Georgia Endorsement: Donya Sartor will be Jonesboro’s First Black Mayor

JONESBORO, GEORGIA – CASA in Action is thrilled to announce its endorsement of Donya Sartor, PhD, for Mayor of Jonesboro. With her progressive, people-first policies, Dr. Sartor will protect immigrants and working families in Clayton County. The three-week program launches on February 27, the first day of early voting, and finishes on Election Day, March 21, 2023. With a canvassing and mailer treatment, the layered program seeks to increase voter turnout by 20 percent, focusing on infrequent Black and/or Latine voters.

“This Jonesboro election marks a turning point in the city’s history because voters can elect the first Black mayor of this predominantly Black and brown municipality,” said Luis Zaldivar, CASA in Action’s Georgia Director. “Black and brown voters will get behind Dr. Sartor’s fight for affordable housing, police accountability, and drivers licenses for all. Passionate, unrelenting, and trusted, Dr. Donya Sartor is Jonesboro’s next mayor.”

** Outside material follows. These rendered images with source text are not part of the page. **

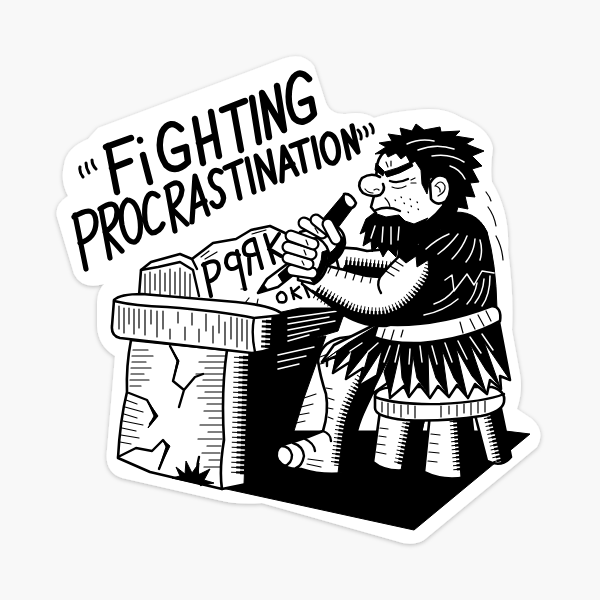
<!DOCTYPE html>
<html lang="en">
<head>
<meta charset="utf-8">
<title>Fighting Procrastination sticker</title>
<style>
:root{--backdrop:#f8f8f8;--paper:#fff;--ink:#000}
html,body{margin:0;padding:0;overflow:hidden;background:var(--backdrop)}
svg{display:block;width:600px;height:600px}
.sticker{fill:var(--paper)}
.form{fill:var(--paper);stroke:var(--ink);stroke-width:2.6;stroke-linejoin:round;stroke-linecap:round}
.solid{fill:var(--ink);stroke:var(--ink);stroke-width:1;stroke-linejoin:round}
.line{fill:none;stroke:var(--ink);stroke-width:2.4;stroke-linecap:round;stroke-linejoin:round}
.hatch{fill:none;stroke:var(--ink);stroke-width:1.2;stroke-linecap:round}
.glint{fill:none;stroke:var(--paper);stroke-width:1.5;stroke-linecap:round;stroke-linejoin:round}
.comb{fill:none;stroke:var(--ink)}
.root{stroke-width:10;stroke-dasharray:3.4 1.6}
.mid{stroke-width:18;stroke-dasharray:2.2 2.8;stroke-dashoffset:-.6}
.tip{stroke-width:28;stroke-dasharray:1 4;stroke-dashoffset:-1.2}
.fine-root{stroke-width:8;stroke-dasharray:2.4 1.6}
.fine-tip{stroke-width:15;stroke-dasharray:1 3;stroke-dashoffset:-.7}
.finger-edge,.finger{fill:none;stroke-linecap:round}
.finger-edge{stroke:var(--ink);stroke-width:13}
.finger{stroke:var(--paper);stroke-width:8.6}
.lettering{fill:none;stroke:var(--ink);stroke-linecap:round;stroke-linejoin:round}
.big{stroke-width:6.4}
.small{stroke-width:5.2}
.ticks{stroke-width:3}
.runes{stroke-width:4}
</style>
</head>
<body>
<svg viewBox="0 0 600 600" role="img" aria-label="Sticker: Fighting Procrastination, a grumpy caveman carving letters into a stone tablet">
<defs>
<filter id="soft-shadow" x="-10%" y="-10%" width="120%" height="120%">
<feDropShadow dx="0" dy="1" stdDeviation="2" flood-color="#000" flood-opacity=".28"/>
</filter>
<path id="stone-edge" d="M248 356L245 475"/>
<path id="slab-edge" d="M271 320L270 348"/>
<path id="stool-edges" d="M410 423L401 466M457 420L461 472M491 416L501 462"/>
<path id="calf-edge" d="M364 378Q345 408 342 434L338 466"/>
<path id="arm-edge" d="M316 291Q338 304 352 311Q372 317 387 314Q407 308 419 291Q430 278 433 264"/>
<path id="far-arm-edge" d="M345 264L390 269"/>
<path id="finger-1" d="M304 223L322 233"/>
<path id="finger-2" d="M316 220L331 232"/>
<path id="finger-3" d="M328 224L336 239"/>
<path id="finger-4" d="M291 236L313 244"/>
<path id="finger-5" d="M288 247L311 254"/>
<path id="finger-6" d="M288 258L308 264"/>
<path id="thumb" d="M292 270L312 273"/>
</defs>

<path class="sticker" filter="url(#soft-shadow)" d="M64 165Q66 148 88 139L98 128L282 59Q303 51 314 66L325 100Q329 115 346 114Q363 111 374 118Q390 112 416 110Q443 106 462 118Q489 128 493 148Q490 168 492 182Q510 212 508 250Q514 296 512 330L520 374Q523 391 517 409L532 419Q546 432 537 447L424 540Q412 547 396 541L262 503Q236 505 218 500L122 478Q104 472 107 450L115 356Q98 346 97 326V302Q98 290 104 284Q82 290 74 274L57 217Q54 205 68 196Q60 181 64 165Z"/>

<path id="ground-shadow" class="solid" d="M222 488L270 431L505 431L530 434L414 530Z"/>

<g id="stone-leg">
<path class="solid" d="M262 346L326 336L304 398L294 431H262Z"/>
<path class="glint" d="M278 355L314 347M278 362L306 356M278 369L299 364"/>
<path class="hatch" d="M304 398L316 394M301 407L313 404M298 415L309 413M296 423L305 421"/>
<path class="form" d="M131 340Q126 366 127 392Q120 420 118 458L150 472L222 489L228 350Z"/>
<path class="form" d="M227 350L274 346L271 479L222 489Q219 470 224 440Q221 390 227 350Z"/>
<path class="solid" d="M249 350L274 346L271 479L244 484Z"/>
<g class="comb"><use href="#stone-edge" class="root"/><use href="#stone-edge" class="mid"/><use href="#stone-edge" class="tip"/></g>
<path class="line" d="M170 346L178 361L173 381L184 390L179 407M184 390L195 377L203 374M129 393L147 400L156 416L150 424M118 457L136 448L152 451L163 440L168 447L159 469M201 485Q195 470 199 457"/>
<path class="solid" d="M170 346L179 361L173 381L177 361ZM147 400L158 416L148 428L154 416ZM163 440L170 446L159 468L166 447Z"/>
<path class="hatch" d="M133 350H148M132 356H153M132 362H146M131 368H151M131 374H144M130 380H149M130 386H141M126 400L137 404M125 407L143 412M124 414L137 418M123 421L143 425M122 428L136 431M121 435L139 438M120 442L131 444M207 356H225M199 362H225M205 368H224M196 374H224M203 380H223M197 386H223M205 392H223M198 398H223M207 404H223M204 411H223M209 418H223M200 425H222M208 432H222M198 439H222M207 446H221M202 453H220M209 460H220M204 467H220"/>
<path class="solid" d="M172 478L180 476L176 467L185 474L186 461L192 473L199 463L198 475L210 469L204 480L214 483L204 485Z"/>
</g>

<g id="stone-tablet">
<path class="form" d="M139 296L141 270L151 262L180 254L192 259L213 243L236 239L251 230L270 226L285 233L345 290L343 316L262 326Z"/>
<path class="line" d="M141 270L158 267L180 262L193 270L199 296M192 259L197 269"/>
<path class="hatch" d="M145 274V293M150 272V294M155 274V290M160 270V296M165 273V291M170 269V297M175 272V294M180 268V297M185 272V296M190 274V298M201 257L209 251M205 259L217 252M252 234L266 230"/>
<g class="lettering runes" role="img" aria-label="Carved letters">
<path d="M204 264L211 296M203 265Q219 256 219 269Q218 279 208 282M239 255Q226 250 226 263Q229 274 240 265M237 251L245 289M254 239L262 268M254 239Q240 243 245 254Q250 257 258 253M249 257L250 274M265 235L274 263M279 234L269 249L281 256"/>
<path stroke-width="2.6" d="M281 292Q274 296 279 302Q288 304 286 296Q284 292 281 292M291 288L294 299M299 287L292 293L301 298M304 285L309 297"/>
</g>
</g>

<g id="table-top">
<path class="solid" d="M254 318L300 308L346 308L338 331L280 348L257 352Z"/>
<path class="glint" d="M288 318L338 311M288 324L329 317M288 330L335 321M288 336L319 329M288 341L309 335"/>
<path class="form" d="M114 300Q120 294 142 294L236 302Q276 306 283 315L281 341Q273 351 252 353L120 338Q111 336 112 326Z"/>
<path class="solid" d="M272 317L283 315L281 341L270 350Z"/>
<g class="comb"><use href="#slab-edge" class="root"/><use href="#slab-edge" class="mid"/></g>
<path class="line" d="M114 301Q135 306 167 307Q220 311 254 318L283 315M254 318Q251 334 255 352"/>
<path class="hatch" d="M119 306V329M124 308V333M129 308V324M134 309V334M139 309V328M145 310V335M151 310V324M157 311V337M163 311V329M170 329V339M178 312V323M185 327V340M192 313V325M199 329V342M206 314V331M213 326V343M219 315V333M225 322V345M231 317V339M237 318V347M242 319V341M247 320V349"/>
</g>

<g id="stool">
<path class="form" d="M380 411L373 462Q387 474 413 469L425 414Z"/>
<path class="form" d="M474 411L487 461Q502 468 511 457L500 404Z"/>
<path class="form" d="M430 414L424 472Q448 484 478 474L471 413Z"/>
<path class="solid" d="M411 418H425L413 469L401 470ZM457 417L471 413L478 474L461 478ZM490 412L500 406L511 457L502 463Z"/>
<g class="comb"><use href="#stool-edges" class="fine-root"/><use href="#stool-edges" class="fine-tip"/></g>
<path class="hatch" d="M380 428L388 429M379 436L386 437M377 444L385 445M376 452L386 454M431 434L440 435M430 443L438 444M429 452L439 453M428 461L437 462"/>
<path class="form" d="M375 396Q376 387 398 387L492 387Q506 391 504 402Q502 412 481 416Q442 422 405 420Q375 417 375 408Z"/>
<path class="line" d="M375 397Q397 405 440 404Q484 402 504 394"/>
<path class="hatch" d="M382 402V412M388 403V416M394 404V413M401 405V417M408 405V414M415 406V418M441 406V417M449 406V414M457 405V416M464 404V413M471 403V415M478 402V413M485 401V412"/>
</g>

<g id="leg">
<path class="form" d="M378 333L340 338Q320 343 318 361Q320 376 326 394Q329 412 323 431Q309 437 296 441L282 445Q274 451 278 460Q285 470 301 469Q326 477 351 472Q359 463 355 449Q354 432 366 407L382 373Z"/>
<path class="solid" d="M365 376L382 373L366 407Q354 432 355 449Q359 463 351 472L338 473L343 434Q346 408 365 376Z"/>
<g class="comb"><use href="#calf-edge" class="fine-root"/><use href="#calf-edge" class="fine-tip"/></g>
<path class="line" d="M281 446Q290 446 292 455Q292 464 284 466M293 443Q303 446 304 456Q302 466 296 468M305 439Q314 443 315 451M323 431Q331 434 331 441M334 352Q326 357 327 366"/>
<path class="hatch" d="M320 357L328 354M320 364L324 363M326 388L332 389M328 398L334 400M328 408L333 409M328 417L333 419M308 459L323 461M307 464L321 467"/>
</g>

<g id="fur-skirt">
<path class="form" d="M376 324L352 336L334 345L322 362L337 356L333 373L350 362L346 379L363 368L359 386L376 376L372 394L389 382L390 398L404 386L409 397L419 384L430 398L438 386L449 397L457 385L468 398L475 384L487 394L490 380L501 389L500 376L510 380L499 322Z"/>
<path class="solid" d="M376 326L348 343L322 362L337 351L333 372L352 350L346 378L370 348L360 384L382 350L373 391L392 352L384 372L390 396L400 352L402 378L409 395L413 356L417 378L429 395L428 352L436 378L448 395L442 350L454 378L467 396L456 348L472 376L486 392L470 344L486 370L500 387L484 342L510 380L499 324Z"/>
<path class="glint" d="M378 343L368 352M390 346L384 362M399 345L395 362M410 349L409 364M420 346L422 362M432 346L437 364M445 343L452 362M458 341L467 359M470 337L481 353M482 334L493 350M362 343L350 351"/>
</g>

<g id="torso">
<path class="solid" d="M402 250Q422 225 448 214Q476 209 487 232Q496 262 497 309L494 330Q437 344 376 334L383 310L397 280Z"/>
<path class="glint" d="M490 276Q490 295 482 306M484 279Q483 293 475 303M477 283Q475 295 467 304M434 304Q446 300 454 290M424 315Q444 311 458 299"/>
<path class="form" d="M378 324Q432 329 492 306Q502 307 500 321Q468 339 421 343Q391 344 374 337Z"/>
<path class="hatch" d="M385 329L382 338M394 330L391 340M403 330L401 337M460 322L463 333M470 319L475 329M478 315L484 326M486 311L491 321"/>
<path class="hatch" d="M488 207Q494 215 496 226M496 236Q502 247 503 260M486 192Q490 197 491 201"/>
</g>

<g id="far-arm">
<path class="form" d="M334 249Q350 246 367 251L400 248L394 280L340 273Z"/>
<path class="solid" d="M345 265L392 269L392 279L341 273Z"/>
<g class="comb"><use href="#far-arm-edge" class="fine-root"/><use href="#far-arm-edge" class="fine-tip"/></g>
</g>

<g id="near-arm">
<path class="form" d="M306 258Q324 266 345 270Q366 277 380 277Q392 262 404 252Q428 240 444 256Q446 278 428 299Q412 320 386 326Q360 327 338 311L302 284Z"/>
<path class="solid" d="M444 256Q446 278 428 299Q412 320 386 326Q360 327 338 311L312 290Q338 304 352 311Q372 317 387 314Q407 308 419 291Q430 278 433 258Z"/>
<g class="comb"><use href="#arm-edge" class="fine-root"/><use href="#arm-edge" class="fine-tip"/></g>
<path class="line" d="M380 277Q376 285 381 293"/>
<path class="hatch" d="M386 271L394 276M390 266L399 271M395 261L403 266M331 267L328 273M339 269L336 276M347 271L345 278M355 274L353 280M363 276L361 282M371 278L370 283"/>
</g>

<g id="fur-tunic">
<path class="solid" d="M398 256L404 243Q425 222 448 213Q476 208 487 232L494 272L482 270L474 284L467 273L454 290L452 274L441 282L440 267L429 273L428 260L417 267L416 256L406 263Z"/>
<path class="glint" d="M494 273L482 271L474 285L467 274L454 291L452 275L445 280M418 244Q428 234 440 229M426 249Q437 239 449 234M438 254Q449 246 458 234M452 259Q462 249 467 236M466 262Q474 252 475 239M480 260Q483 250 480 240"/>
</g>

<g id="head">
<path class="solid" d="M396 232L446 205L456 217L428 240L399 252Z"/>
<path class="form" d="M384 152Q377 159 377 168L374 196L371 207L376 213L372 226Q390 238 410 231Q430 223 443 206L452 176L440 150Z"/>
<path class="solid" d="M375 154L386 147L379 143L392 141L388 134L402 136L400 128L412 131L416 124L424 130L440 127L441 132L460 131L455 136L474 139L466 144L484 151L472 156L482 166L472 169L479 182L470 183L475 197L465 196L468 209L458 207L455 217L445 208L440 200V176L430 178L427 194L422 184L421 170L415 161L411 164L406 155L401 159L396 153L388 157L386 153Z"/>
<path class="glint" d="M407 144Q420 138 434 141M418 150Q436 143 454 149M432 156Q450 153 464 162M450 166Q460 169 465 179"/>
<path class="form" d="M430 183Q437 171 447 178Q454 189 446 201Q437 207 431 199Z"/>
<path class="hatch" d="M435 186Q441 178 445 186Q446 192 438 196M436 186Q441 188 440 192"/>
<path class="solid" d="M384 172Q397 169 411 162L413 166Q400 174 387 177ZM376 163L384 171L383 176L375 170Z"/>
<path class="line" d="M390 181Q398 184 408 179"/>
<path class="hatch" d="M392 187Q399 190 406 186M386 162L388 167M391 161L391 166M411 180L415 178M411 183L416 183M385 198Q390 203 390 208"/>
<path class="form" d="M380 177Q371 172 362 178Q356 186 363 193Q371 198 380 195Q386 190 383 184"/>
<path class="hatch" d="M374 190Q377 188 379 190M365 189Q368 193 373 193"/>
<path class="solid" d="M374 213L366 219L360 234L366 231L363 246L371 241L372 252L378 246L383 257L388 249L396 257L398 246L404 250L406 240L412 240L412 232L420 229L428 218L414 224L405 221L399 215L386 217Z"/>
<path class="line" d="M376 210Q388 205 400 211"/>
<path class="glint" d="M375 226L371 238M383 227L382 242M391 227L391 244M399 227L398 240"/>
<path class="hatch" d="M395 200L395.5 200.5M401 197L401.5 197.5M404 203L404.5 203.5M410 199L410.5 199.5M411 206L411.5 206.5M417 202L417.5 202.5M418 209L418.5 209.5M408 212L408.5 212.5"/>
</g>

<g id="chisel-and-hands">
<path class="solid" d="M343 195L355 205L337 229L317 244L311 233Z"/>
<path class="form" d="M344 194Q351 193 356 203Q353 211 347 206Q342 201 344 194Z"/>
<path class="form" d="M295 258L303 267L278 287L258 293L267 279Z"/>
<path class="solid" d="M258 293L263 284L268 290ZM278 275L297 258L303 267L283 283Z"/>
<path class="form" d="M300 232L330 224Q345 228 345 243Q343 256 330 264L306 262Z"/>
<path class="solid" d="M344 236Q346 252 330 264L328 254Q338 248 338 240Z"/>
<use href="#finger-1" class="finger-edge"/><use href="#finger-1" class="finger"/>
<use href="#finger-2" class="finger-edge"/><use href="#finger-2" class="finger"/>
<use href="#finger-3" class="finger-edge"/><use href="#finger-3" class="finger"/>
<path class="form" d="M300 240L318 238Q330 246 329 258Q326 277 314 284L298 280Z"/>
<path class="solid" d="M328 250Q330 268 314 284L310 278Q322 268 322 252Z"/>
<use href="#thumb" class="finger-edge"/><use href="#thumb" class="finger"/>
<use href="#finger-6" class="finger-edge"/><use href="#finger-6" class="finger"/>
<use href="#finger-5" class="finger-edge"/><use href="#finger-5" class="finger"/>
<use href="#finger-4" class="finger-edge"/><use href="#finger-4" class="finger"/>
<path class="hatch" d="M306 240L308 245M304 250L306 255M302 261L304 265M315 228L318 233M249 298L245 303M258 299L257 304M247 289L241 289"/>
</g>

<g id="slogan" class="lettering" role="img" aria-label="“Fighting Procrastination”">
<path class="ticks" d="M80 167Q79 172 83 177M86 163Q86 168 89 173M92 160Q92 165 96 169M358 130Q362 134 361 139M364 127Q368 131 367 136M370 124Q374 128 373 133"/>
<path class="big" d="M108 146L117 192M106 147L131 138M112 168L130 161M143 155L150 182M140 140L140.1 140.5M181 129Q170 118 162 132Q156 150 166 165Q176 174 188 162L186 147L174 151M195 119L203 163M211 112L219 156M199 143L215 136M222 110L245 101M233 106L241 150M252 98L259 142M269 137L262 93L284 130L277 86M309 79Q297 66 290 84Q286 104 294 118Q303 127 314 114L311 99L301 103"/>
<path class="small" d="M75 215L86 269M74 217Q95 203 96 222Q96 238 80 243M101 209L110 258M100 209Q116 198 117 212Q117 225 105 232L122 251M127 200Q119 206 122 225Q126 243 135 242Q142 238 140 220Q137 200 127 200M158 196Q148 188 145 205Q143 228 152 233Q160 232 163 224M167 187L175 231M166 188Q180 177 182 190Q181 202 171 208L187 224M192 222L195 176L208 214M194 207L205 201M221 172Q212 167 210 178Q211 187 219 189Q227 197 221 205Q216 209 212 203M225 168L241 161M233 165L240 198M247 159L254 192M263 189L256 156L275 182L269 151M282 181L283 147L297 174M284 168L293 164M291 146L307 140M299 143L305 171M313 138L319 167M327 134Q320 139 323 151Q327 165 334 163Q340 159 338 147Q335 133 327 134M349 158L343 131L358 152L352 126"/>
</g>
</svg>
</body>
</html>
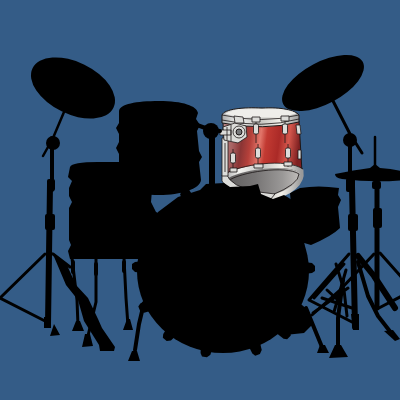
<!DOCTYPE html>
<html lang="en">
<head>
<meta charset="utf-8">
<title>Drum kit with highlighted tom</title>
<style>
:root{--sky:#345c87;--ink:#000;--chrome:#dcdcd9;--chrome-dark:#77787a;--line:#1c1717}
html,body{margin:0;padding:0;overflow:hidden;background:var(--sky)}
.kit{display:block;width:400px;height:400px;background:var(--sky)}
.solid{fill:var(--ink)}
.rod{fill:none;stroke:var(--ink);stroke-linecap:round;stroke-linejoin:round}
.chrome{fill:var(--chrome);stroke:var(--line);stroke-width:.8}
.detail{fill:none;stroke:var(--line);stroke-width:.8}
</style>
</head>
<body>
<svg class="kit" viewBox="0 0 400 400" role="img" aria-label="Silhouette of a drum kit with one red tom in colour">
<defs>
<linearGradient id="shell-red" x1="0" x2="1" y1="0" y2="0.1">
<stop offset="0" stop-color="#b98a88"/><stop offset=".16" stop-color="#a86262"/><stop offset=".27" stop-color="#8a3535"/><stop offset=".38" stop-color="#b5403a"/><stop offset=".5" stop-color="#e2766a"/><stop offset=".58" stop-color="#c23a32"/><stop offset=".74" stop-color="#ab2a27"/><stop offset=".86" stop-color="#d4574c"/><stop offset="1" stop-color="#7d1f20"/>
</linearGradient>
<linearGradient id="hoop-chrome" x1="0" x2="1" y1="0" y2="0">
<stop offset="0" stop-color="#a9aaab"/><stop offset=".2" stop-color="#f3f3f0"/><stop offset=".5" stop-color="#c4c4c1"/><stop offset=".75" stop-color="#f2f0ea"/><stop offset="1" stop-color="#9a9a9a"/>
</linearGradient>
<linearGradient id="inner-shell" x1="0" x2="1" y1="0" y2="0">
<stop offset="0" stop-color="#5f5d5d"/><stop offset=".4" stop-color="#777575"/><stop offset=".75" stop-color="#9a9897"/><stop offset="1" stop-color="#c5c2bf"/>
</linearGradient>
<g id="lug"><path class="detail" d="M0-9V14"/><rect class="chrome" x="-2.5" y="-5" width="5" height="10" rx="1.5"/></g>
<path id="claw" class="solid" d="M-6 5-5-3-2-6H3L5-3 6 5Z"/>
</defs>

<g id="left-cymbal">
<path class="rod" stroke-width="2.5" d="M64 112 53 138 43 156"/>
<ellipse class="solid" cx="73" cy="88" rx="45" ry="26" transform="rotate(26 73 88)"/>
<path class="rod" stroke-width="4" d="M52 138V190"/>
<path class="rod" stroke-width="6" d="M50 185 48 324"/>
<circle class="solid" cx="53" cy="143" r="7"/>
<rect class="solid" x="47" y="179" width="8" height="12" rx="2"/>
<rect class="solid" x="45" y="214" width="10" height="16" rx="2"/>
<path class="rod" stroke-width="3" d="M45 254 0 298 45 321"/>
<path class="rod" stroke-width="3" d="M53 254 70 267"/>
<path class="solid" d="M52 252 66 263 76 285 88 298 98 319 102 328 115 347 114 351H100L99 345 84 321 78 300 66 285Z"/>
<path class="solid" d="M50 336 54 324 60 335ZM44 317H51V328H44Z"/>
</g>

<g id="floor-tom">
<path class="solid" d="M70 167Q72 162 98 162H125V190H152L151 202 157 214 150 240 142 259H70L68 251 71 245 69 240V208L72 202 69 196V188L72 181 68 177Z"/>
<path class="rod" stroke-width="3" d="M72 258 77 300 78 326M96 258V302L87 340M124 258 126 298 128 326"/>
<path class="solid" d="M72 331 76 321H80L84 331ZM82 347 85 334H90L93 346ZM123 330 127 319H130L133 330Z"/>
<path class="rod" stroke-width="4" d="M73 262V272M96 264V274M124 262V271"/>
</g>

<g id="left-tom">
<path class="solid" d="M119 111C120 104 136 101 159 101 183 101 197 106 198 113L196 119 200 125 197 131 199 151 202 157 199 162 201 180C200 189 181 195 159 195 136 195 121 191 119 185L117 180 119 174V154L116 148 119 142V134L116 128 119 123Z"/>
</g>

<g id="right-floor-tom">
<path class="solid" d="M290 193 300 188Q318 185 339 188L338 195 341 200 338 207 340 228Q332 236 311 245L294 240Z"/>
</g>

<g id="hi-hat">
<path class="rod" stroke-width="2.5" d="M375 137V185"/>
<path class="solid" d="M335 174Q354 170 370 168L375 164 380 168Q394 169 405 172V180Q374 183 342 179 335 178 335 174Z"/>
<path class="rod" stroke-width="5" d="M377 180V308"/>
<rect class="solid" x="372" y="181" width="9" height="8" rx="2"/>
<rect class="solid" x="373" y="208" width="9" height="20" rx="2"/>
<path class="rod" stroke-width="3" d="M374 254 340 290 312 315M380 253 404 280M377 309 402 296"/>
<path class="rod" stroke-width="4" d="M358 262 368 296 378 316 392 334"/>
<path class="solid" d="M384 331 393 330 400 339 395 341Z"/>
</g>

<g id="right-cymbal">
<path class="rod" stroke-width="3" d="M331 97 350 134 362 153"/>
<ellipse class="solid" cx="323" cy="83" rx="45" ry="21" transform="rotate(-28 323 83)"/>
<path class="rod" stroke-width="4" d="M350 137V190"/>
<path class="rod" stroke-width="6" d="M352 186 355 327"/>
<circle class="solid" cx="350" cy="140" r="7"/>
<rect class="solid" x="346" y="178" width="9" height="14" rx="2"/>
<rect class="solid" x="348" y="214" width="10" height="17" rx="2"/>
<path class="rod" stroke-width="3" d="M349 254 309 300 352 322M344 264 314 298M336 264 344 290 347 316M346 270 334 312M313 313 348 288M322 298 352 308M327 290 340 302"/>
<path class="rod" stroke-width="6" d="M358 256 374 276 395 308"/>
<path class="rod" stroke-width="4" d="M343 280 338 318V346"/>
<path class="solid" d="M351 314H359V330H353Z"/>
</g>

<g id="red-tom">
<path fill="url(#shell-red)" stroke="var(--line)" d="M223 119Q262 130 299 121L302 172Q266 154 224 178Z"/>
<path fill="url(#inner-shell)" stroke="var(--line)" d="M225 180C237 168 288 162 301 173 305 184 288 193 270 198 247 194 230 189 225 180Z"/>
<path fill="none" stroke="url(#hoop-chrome)" stroke-width="5" d="M224 178C238 168 286 160 301 171 303 183 291 193 270 198"/>
<path class="detail" d="M223 175C240 164 286 158 303 169M228 181C240 172 286 165 299 174Q299 184 272 195"/>
<path class="chrome" d="M222 175 226 173Q230 187 259 192L275 194 270 200Q228 192 222 181Z"/>
<path fill="url(#hoop-chrome)" stroke="var(--line)" d="M222 115C224 109 244 107 262 108 281 107 295 110 299 115V122Q264 131 222 123Z"/>
<path fill="#efeeea" d="M225 114Q230 109 262 109T296 114Q262 121 225 114Z"/>
<path class="detail" d="M222 115Q262 124 299 115M222 120Q262 129 299 119"/>
<use href="#lug" x="256" y="129"/>
<use href="#lug" x="285" y="129"/>
<use href="#lug" x="258" y="153"/>
<use href="#lug" x="288" y="153"/>
<use href="#lug" x="233" y="158"/>
<path class="chrome" d="M254 164H263V168H254ZM284 162H292V166H284ZM230 168H237V172H230ZM252 117H260V122H252ZM281 116H289V121H281Z"/>
<path class="chrome" d="M296 125H300L301 134H297ZM298 150H301V159H298Z"/>
<g id="tom-bracket">
<path class="chrome" d="M222 138H228V176H222Z"/>
<path class="chrome" d="M223 127 235 123 246 126 247 137 238 143 224 140Z"/>
<circle class="chrome" cx="239" cy="132" r="6"/>
<circle cx="239" cy="132" r="3" fill="var(--chrome-dark)" stroke="var(--line)"/>
<path class="chrome" d="M220 130H231V135H220ZM234 116 243 117 244 123H235Z"/>
<path class="detail" d="M227 127V140M231 125V141M225 143V172"/>
</g>
</g>

<g id="tom-mount">
<path class="rod" stroke-width="6" d="M212 131V192"/>
<path class="rod" stroke-width="4" d="M197 125 211 130 220 131"/>
<circle class="solid" cx="211" cy="131" r="8"/>
</g>

<g id="bass-drum">
<ellipse class="solid" cx="223" cy="271" rx="86" ry="82"/>
<path class="solid" d="M150 228 158 212 178 197 200 190 206 184 224 183 230 187 250 186 258 184 261 194 273 199 284 195 297 203 303 230 306 260H140Z"/>
<use href="#claw" transform="translate(186 195) rotate(-26)"/>
<use href="#claw" transform="translate(156 218) rotate(-52)"/>
<use href="#claw" transform="translate(138 267) rotate(-90)"/>
<use href="#claw" transform="translate(145 307) rotate(-113)"/>
<use href="#claw" transform="translate(169 335) rotate(-140)"/>
<use href="#claw" transform="translate(206 351) rotate(-170)"/>
<use href="#claw" transform="translate(256 349) rotate(160)"/>
<use href="#claw" transform="translate(285 333) rotate(135)"/>
<use href="#claw" transform="translate(309 268) rotate(90)"/>
<use href="#claw" transform="translate(302 234) rotate(65)"/>
<path class="solid" d="M296 300 308 310 313 324 304 333 285 335 278 325Z"/>
<path class="rod" stroke-width="4" d="M144 303 139 324 135 350M306 308 315 330 322 347"/>
<path class="solid" d="M128 361 132 351H137L140 361ZM317 353 320 345H325L329 353ZM329 358 335 345H341L348 357Z"/>
</g>
</svg>
</body>
</html>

With in-person conversations at doors, the canvassing team offers voters persuasion messaging and candidate information to earn their full support. Voters have several opportunities to speak with canvassers and also receive a piece of printed literature with persuasion messaging with information to make their voting plan.

“Voter suppression has been one of the most pressing issues for communities of color in Georgia. Having those face-to-face conversations establishes a stronger relationship with voters of color,” said Michelle Sanchez, CASA in Action’s Georgia elections manager. “Once Election Day is over, the accountability part of the campaign kicks in: electoral programs like this one reinvigorate Black and brown voters and work with elected officials to make their promises a reality.”

Georgia has seen several efforts to disenfranchise voters in our communities, from implementation of an “exact match” policy to ease purging of voter rolls, delaying voter registration forms, polling location closures, and opposition to automatic voter registration policies. In line with Georgia’s voter suppression tactics, Joneboro’s municipal races will be held on the same day as the county wide races, to be held in a different location that also houses the sheriff’s office.

“In previous municipal election cycles in Jonesboro, turnout has been dismal with less than 11% of the population turning out to vote,” closed Luis Zaldivar. “We’re out on doors to change that.”